Iowa high-schooler Joel Northrup had an impressive year wrestling his way to the state tournament, compiling a 35-4 record on the mat. Northrup, however, lost any chance at compete for the state championship when the tournament's draws were announced. In his first-round matchup, Northrup was to match-up with Cassy Herkelman, one of the first two female wrestlers to make state in the history of the tournament.
Citing religious beliefs, Northrup, a home-schooler, refused to compete against Herkelman.
"I have a tremendous amount of respect for Cassy and Megan and their accomplishments. However, wrestling is a combat sport and it can get violent at times," Northrup said. "As a matter of conscience and my faith, I do not believe that it is appropriate for a boy to engage a girl in this manner."
The statement released by Northrup shows maturity and was an honorable thing to do. At the same time, though, it opens up a debate about whether or not boys and girls should be on the same mat in the sport of wrestling. There are plenty of high school girls that can hold their own in the sport while experiencing plenty of success, but a significant barrier still exists.
In a few states, athletic associations are sanctioning girls-only tournaments, formatting them just like boys' state championships. In Iowa, though, that's not the case. Herkelman and the other girl, Megan Black, earned their way to state, beating many of the opposite sex, and made history in the process.
In many cases, wresting a girl is believed to be a no-win situation for the boys. The common sentiment, whether right or wrong, is that beating a girl doesn't mean much, while losing to a girl can be crippling for a teenage male. That doesn't, however, mean females shouldn't be prevented from playing the sport.
The facet of it I hadn't thought of, brought up by Northrup, was the violent aspect of it all. While it's a combat sport, it's still just a sport and the rules of society don't seem to apply on the field of play, at least in wrestling. From a young age, males are taught not to strike or inflict harm on women, and it's frowned upon by society as a whole. Does that apply to wrestling, though?

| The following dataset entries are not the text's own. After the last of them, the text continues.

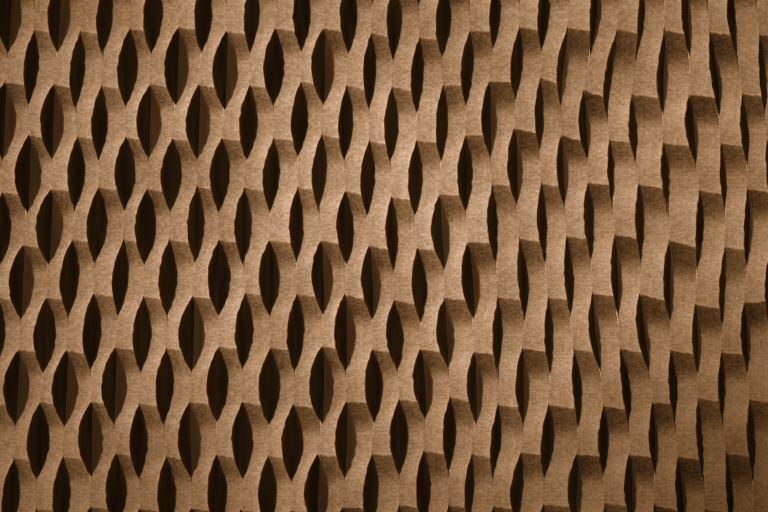
A WebGL 1 fragment shader for this texture:

```glsl
precision highp float;

uniform vec2 u_resolution;

#define COLUMN_STEP 0.0943
#define ROW_STEP 0.104
#define FIRST_SLIT vec2(0.0645, 0.029)
#define SLIT_HALF_HEIGHT 0.71
#define OPEN_WIDTH 0.225
#define CLOSED_WIDTH 0.085
#define WARP 0.10
#define PAPER_LIGHT 0.635
#define FLAP_SHADE 0.21
#define HOLE_LIGHT 0.085
#define GRAIN 0.09

float hash(vec2 p) {
  return fract(sin(dot(p, vec2(127.1, 311.7))) * 43758.5453);
}

float noise(vec2 p) {
  vec2 i = floor(p), f = fract(p);
  f = f * f * (3.0 - 2.0 * f);
  return mix(mix(hash(i), hash(i + vec2(1.0, 0.0)), f.x),
             mix(hash(i + vec2(0.0, 1.0)), hash(i + 1.0), f.x), f.y);
}

// Brown ramp: shadows are redder, lights are paler
vec3 kraft(float light) {
  return light * (vec3(1.0, 0.56, 0.13) + light * vec3(0.0, 0.32, 0.66));
}

// Offset from the nearest slit of a staggered row, and its random seed
vec3 nearestSlit(vec2 grid, float row) {
  float stagger = 0.5 * mod(row + 1.0, 2.0);
  float column = floor(grid.x - stagger + 0.5);
  vec2 id = vec2(2.0 * (column + stagger), row);
  vec2 jitter = vec2(hash(id + 3.1), hash(id + 8.7)) - 0.5;
  vec2 offset = grid - vec2(column + stagger, row);
  return vec3(offset - jitter * vec2(0.06, 0.08), hash(id + 17.3));
}

// Horizontal distance to the edge of a pointed, slightly leaning slit
float slitEdge(vec3 slit, float width) {
  float s = slit.y / SLIT_HALF_HEIGHT;
  float lean = (slit.z - 0.5) * 0.05 * slit.y;
  return abs(slit.x - lean) - width * mix(0.7, 1.25, slit.z) * (1.0 - s * s);
}

void main() {
  vec2 p = gl_FragCoord.xy / u_resolution.y;
  p.y = 1.0 - p.y;
  float across = p.x * u_resolution.y / u_resolution.x;
  float squeeze = smoothstep(0.2, 0.95, across);

  // Staggered grid, fanning out slightly downwards and crumpled at the right
  float spacing = COLUMN_STEP + 0.0056 * p.y;
  vec2 grid = vec2((p.x - FIRST_SLIT.x + 0.0437 * p.y) / spacing,
                   (p.y - FIRST_SLIT.y) / ROW_STEP);
  vec2 crumple = vec2(noise(p * 5.0), noise(p * 5.0 + 31.0)) - 0.5;
  grid += crumple * WARP * (1.0 + 3.0 * squeeze);

  float row = floor(grid.y);
  float width = mix(OPEN_WIDTH, CLOSED_WIDTH, squeeze);
  float torn = (noise(p * vec2(140.0, 90.0)) - 0.5) * 0.025;
  float pixel = 1.0 / (u_resolution.y * spacing);

  // The nearest slit in the rows above and below
  vec3 above = nearestSlit(grid, row);
  vec3 below = nearestSlit(grid, row + 1.0);
  float edgeAbove = slitEdge(above, width) + torn;
  float edgeBelow = slitEdge(below, width) + torn;
  vec3 slit = above;
  float edge = edgeAbove;
  if (edgeBelow < edgeAbove) {
    slit = below;
    edge = edgeBelow;
  }

  // Folded legs: shaded to the right of a slit top, lit to the left
  float drop = below.y + SLIT_HALF_HEIGHT;
  float crease = drop - 0.12 * below.x + torn;
  float fold = smoothstep(-0.02, 0.03, crease);
  float reach = 1.0 - smoothstep(0.28, 0.62 + 0.15 * squeeze, drop);
  float side = smoothstep(-0.02, 0.02, below.x);
  float flap = fold * reach * side;
  float litLeg = smoothstep(-0.1, 0.25, drop) * reach * (1.0 - side);

  // Paper light: legs, curl along the cuts, broad unevenness
  float light = PAPER_LIGHT + 0.05 * litLeg;
  light -= FLAP_SHADE * (1.0 + 0.35 * squeeze) * mix(0.8, 1.2, below.z) * flap;
  float curl = exp(-max(edge, 0.0) / 0.09);
  light += curl * mix(0.07, -0.08, smoothstep(-0.03, 0.03, slit.x));
  light += 0.05 * exp(-crease * crease * 500.0) * side * (1.0 - reach * 0.3);
  light += 0.10 * (noise(p * 9.0 + 5.0) - 0.5);

  // Paper fibres
  float fibre = noise(p * vec2(170.0, 260.0)) + noise(p * 420.0) - 1.0;
  light += GRAIN * fibre;

  // Room light: dim corners, darkest at the lower right
  vec2 fromCentre = vec2(across, p.y) - vec2(0.5, 0.42);
  float room = 1.10 - 0.55 * dot(fromCentre, fromCentre);
  room -= 0.22 * smoothstep(0.55, 1.0, across) * smoothstep(0.35, 1.0, p.y);

  // Holes, some showing a brown layer behind
  float layer = smoothstep(0.0, 0.02, slit.x - 0.06 * (slit.z - 0.5));
  float hole = HOLE_LIGHT + 0.11 * layer * step(0.6, slit.z);
  hole += 0.06 * noise(p * vec2(130.0, 12.0));
  hole += 0.10 * exp(min(edge, 0.0) / 0.025);

  float paper = smoothstep(-pixel, pixel, edge);
  gl_FragColor = vec4(kraft(mix(hole, light, paper) * room), 1.0);
}
```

In the end, there's no way to make a blanket judgment. Some males will be comfortable and see no moral problem with wrestling the opposite sex while others will do what Northrup did and choose not to. It is an interesting case, generating national attention and placing the spotlight, perhaps unfairly, on Northrup and the two girls.